The term “arena rock” is often used as a pejorative toward bands that have allowed their ambition to outgrow their ability, resulting in unfortunate outcomes like concept albums and too-ornate arrangements. But the Akron, Ohio-born Black Keys, who use their relatively minimalist setup as both a generational signifier and a badge of honor, have become unlikely arena-rockers in the 21st century. They’re conventionally known as a guitar-and-drums duo. But their grounding in musical fundamentals and just-occasional-enough nods toward the bogeyman known as “pop” pack a punch, and Sunday at TD Garden they proved their mettle.
In May the Keys — made up of Dan Auerbach on guitar and Patrick Carney on drums — released their eighth album, Turn Blue (Nonesuch). It represented an opening of their sound beyond guitar-and-drums blues-rock, incorporating both straight-up pop confections and expansive psychedelia; the winding “Weight Of Love” is the album’s first track, and it opened Sunday’s much-anticipated encore. The rest of the set, however, tilted more toward tracks like the swaggering “Lonely Boy” and the chewy “Gold On The Ceiling,” both of which appeared on the duo’s post-breakthrough 2011 album “El Camino” — the experiments of “Turn Blue” are certainly worthy of scrutiny, though they aren’t necessarily crowd-pleasers.
But that’s what happens when you reach a certain level of of fame, and Auerbach and Carney (augmented by bassist Richard Swift and keyboardist John Wood) navigated the chasm between stripped-down blues-rock and big-tent arena rock handily, crafting a set list that nodded to the duo’s earliest efforts and their current status as elder statesmen of alternative rock.

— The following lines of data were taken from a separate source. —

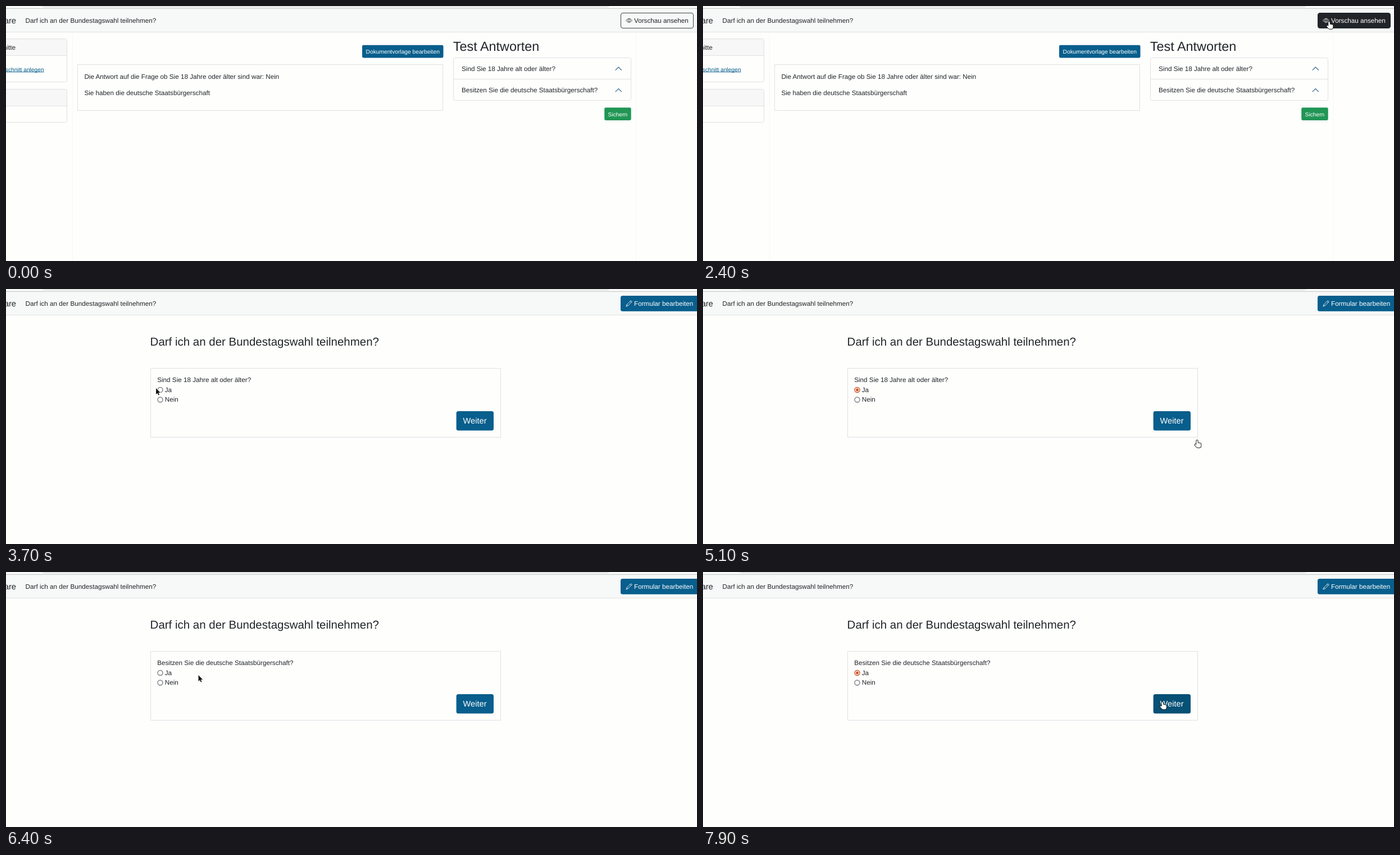
Recreate the animation shown at these times as an HTML page with a canvas. Size 1230x455 px, loop 8 s.

```html
<!DOCTYPE html>
<html lang="de">
<head>
<meta charset="utf-8">
<title>Formular-Vorschau</title>
<style>
html, body { margin: 0; width: 1230px; height: 455px; overflow: hidden; background: #fefefd; }
canvas { display: block; }
</style>
</head>
<body>
<canvas id="stage" width="1230" height="455"></canvas>
<script>
const ctx = document.getElementById('stage').getContext('2d');
const LOOP = 8000;
const INK = '#212529', BLUE = '#085e8c', BLUE_DARK = '#075076', LINE = '#e0e1e0', PAGE = '#fefefd', ORANGE = '#cf5228';
const ZOOM = 0.73125;
const BODY = 16 * ZOOM, SMALL = 14 * ZOOM, LARGE = 20 * ZOOM, H3 = 28 * ZOOM, H2 = 32 * ZOOM;
const TITLE = 'Darf ich an der Bundestagswahl teilnehmen?';
const AGE = 'Sind Sie 18 Jahre alt oder älter?';
const CITIZEN = 'Besitzen Sie die deutsche Staatsbürgerschaft?';

const EYE = new Path2D('M.6 8Q8-2 15.4 8Q8 18 .6 8z');
EYE.moveTo(10.9, 8);
EYE.arc(8, 8, 2.9, 0, Math.PI * 2);
const PENCIL = new Path2D('M12.4 .8l2.8 2.8l-9.8 9.8L.8 15.2l1.8-4.6zM10.4 2.8l2.8 2.8M2.6 10.6l2.8 2.8');
const ARROW = new Path2D('M0 0V11L2.5 8.7L4.2 12.6L6 11.8L4.3 8H7.7Z');
const HAND = new Path2D('M-1.2 7.6V1Q0-1.6 1.2 1V4.6L5 5.4Q6.8 5.1 6.8 7V9.5Q6.8 13 3.5 13H1.5Q-.5 13-4 8.4Q-4-6 7-1.2 7.6Z'.replace('Q-4-6 7-1.2 7.6Z', 'Q-4 6-1.2 7.9Z'));

// Pointer moves: start time, end time, goal
const HOME = [383, 90];
const MOVES = [
  [1500, 1700, 440, 110],
  [1700, 2200, 1114.5, 28],
  [3000, 3400, 261, 167],
  [3500, 3700, 267, 177],
  [3700, 4200, 274, 180],
  [4400, 5100, 879.5, 270],
  [5100, 5300, 818, 236],
  [6100, 6400, 342.5, 184],
  [6400, 7000, 273, 178],
  [7300, 7900, 818, 232]
];

const within = (t, from, to) => t >= from && t < to;
const clamp = v => Math.min(1, Math.max(0, v));
const ease = k => k * k * (3 - 2 * k);

function text(str, x, y, size = BODY, color = INK, align = 'left') {
  ctx.font = `${size}px "Liberation Sans", Arial, sans-serif`;
  ctx.textAlign = align;
  ctx.fillStyle = color;
  ctx.fillText(str, x, y);
}

function box(x, y, w, h, r, fill, stroke) {
  ctx.beginPath();
  ctx.roundRect(x, y, w, h, r);
  if (fill) { ctx.fillStyle = fill; ctx.fill(); }
  if (stroke) { ctx.strokeStyle = stroke; ctx.lineWidth = 1; ctx.stroke(); }
}

function rect(x, y, w, h, color) {
  ctx.fillStyle = color;
  ctx.fillRect(x, y, w, h);
}

function icon(path, color) {
  ctx.save();
  ctx.translate(1103.2, 20);
  ctx.scale(ZOOM, ZOOM);
  ctx.strokeStyle = color;
  ctx.lineWidth = 1.1;
  ctx.lineJoin = 'round';
  ctx.stroke(path);
  ctx.restore();
}

function header() {
  rect(0, 0, 1230, 46, '#f7f9f8');
  box(64.5, -12.5, 1009, 14, 3, '#fcfdfc', '#c9cbca');
  rect(0, 4, 1230, 1, '#c6c8c7');
  rect(0, 46, 1230, 1, '#e0e2e1');
  text('Formulare', 18, 31, LARGE, INK, 'right');
  text(TITLE, 34.6, 30);
}

function card(y, h) {
  box(-20.5, y, 129, h, 3, PAGE, LINE);
  box(-20, y + 0.5, 128, 29.5, [3, 3, 0, 0], '#f6f7f6');
  rect(0, y + 29.5, 108, 1, LINE);
}

function question(str, y) {
  text(str, 811, y);
  ctx.beginPath();
  ctx.moveTo(1084.7, y - 1.3);
  ctx.lineTo(1090.3, y - 6.9);
  ctx.lineTo(1095.9, y - 1.3);
  ctx.strokeStyle = '#2a6287';
  ctx.lineWidth = 1.1;
  ctx.stroke();
}

function editor(hover) {
  const label = hover ? '#fff' : INK;
  box(1094.5, 12.5, 129, 27, 3.5, hover ? INK : null, hover ? INK : '#3c4043');
  icon(EYE, label);
  text('Vorschau ansehen', 1118, 30, BODY, label);

  rect(118, 47, 1, 408, '#f5f6f5');
  rect(1121, 47, 1, 408, '#f5f6f5');

  card(58.5, 77);
  text('Abschnitte', 17, 78, BODY, INK, 'right');
  text('Abschnitt anlegen', 67.6, 117, SMALL, BLUE, 'right');
  rect(0, 117.4, 67.5, 0.9, BLUE);
  card(148.5, 59);

  box(634, 69.7, 144.5, 22.8, 2.4, BLUE);
  text('Dokumentvorlage bearbeiten', 640.6, 85, SMALL, '#fff');
  box(127.5, 104.5, 650, 82, 0, null, LINE);
  text('Die Antwort auf die Frage ob Sie 18 Jahre oder älter sind war: Nein', 139.4, 130);
  text('Sie haben die deutsche Staatsbürgerschaft', 139.4, 159);

  text('Test Antworten', 795.8, 80, H2);
  box(796.5, 92.5, 316, 76, 3, PAGE, LINE);
  rect(797, 130, 315, 1, LINE);
  question(AGE, 116);
  question(CITIZEN, 154.4);
  box(1065.2, 181.2, 47.5, 22.8, 2.4, '#219655');
  text('Sichern', 1071.6, 196.6, SMALL, '#fff');
}

function disc(y, r) {
  ctx.beginPath();
  ctx.arc(274.5, y, r, 0, Math.PI * 2);
}

function radio(label, y, checked) {
  disc(y, 4.5);
  ctx.fillStyle = '#fff';
  ctx.fill();
  ctx.strokeStyle = checked ? ORANGE : '#7f7f84';
  ctx.lineWidth = 1.4;
  ctx.stroke();
  if (checked) {
    disc(y, 2.5);
    ctx.fillStyle = ORANGE;
    ctx.fill();
  }
  text(label, 282.7, y + 3.9);
}

function preview(t) {
  box(1094, 12, 145, 27.7, 3.5, t < 3100 ? BLUE_DARK : BLUE);
  icon(PENCIL, '#fff');
  text('Formular bearbeiten', 1118, 30, BODY, '#fff');

  text(TITLE, 256.6, 101.3, H3);
  box(257.5, 141.5, 623, 123, 0, null, LINE);
  text(t < 5700 ? AGE : CITIZEN, 269.2, 166);
  radio('Ja', 180, within(t, 4500, 5700) || t >= 7200);
  radio('Nein', 197.5, false);

  if (within(t, 5500, 5900)) box(798.7, 215.1, 72.2, 40.4, 6, 'rgba(8,94,140,.45)');
  const hover = within(t, 5300, 6200) || t >= 7800;
  box(801.6, 218, 66.4, 34.6, 3.5, hover ? BLUE_DARK : BLUE);
  text('Weiter', 813.6, 240.2, LARGE, '#fff');
}

function pointer(t) {
  if (t < MOVES[0][0]) return;
  let [x, y] = HOME;
  for (const [from, to, gx, gy] of MOVES) {
    const k = ease(clamp((t - from) / (to - from)));
    x += (gx - x) * k;
    y += (gy - y) * k;
  }
  const hand = within(t, 2200, 3100) || within(t, 5000, 6200) || t >= 7800;
  const shape = hand ? HAND : ARROW;
  ctx.save();
  ctx.translate(x, y);
  ctx.lineJoin = 'round';
  ctx.strokeStyle = hand ? '#222' : '#fff';
  ctx.lineWidth = hand ? 2 : 1.6;
  ctx.fillStyle = hand ? '#fff' : '#151515';
  ctx.stroke(shape);
  ctx.fill(shape);
  ctx.restore();
}

const start = performance.now();

function frame() {
  const t = Math.floor(((performance.now() - start) % LOOP) / 100) * 100;
  ctx.textRendering = 'geometricPrecision';
  rect(0, 0, 1230, 455, PAGE);
  header();
  if (t < 2600) editor(t >= 2200);
  else preview(t);
  pointer(t);
  requestAnimationFrame(frame);
}
frame();
</script>
</body>
</html>
```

The cover of Edwyn Collins’s potent ’90s hit “A Girl Like You” underscored this, situating the Keys in a tradition of feisty blokes with larger ambitions (Collins made his name in the cult-beloved indiepop band Orange Juice) while allowing Auerbach to show off his guitar chops on its chunky riff.
Sunday night’s show ended with “Little Black Submarine,” an El Camino track that loudly echoes Led Zeppelin’s “Stairway To Heaven,” both in form and in function. Comparing the Keys to Robert Plant and company is obviously tempting — each is among the biggest rock bands of its era. But the Keys’ lean nature stands out; the fact that they have been able to become one of the most prominent rock outfits of the 2010s while keeping things simple is not only a rebuke to arena-rock excesses, it’s a testament to their talent.Maura Johnston can be reached at firstname.lastname@example.org.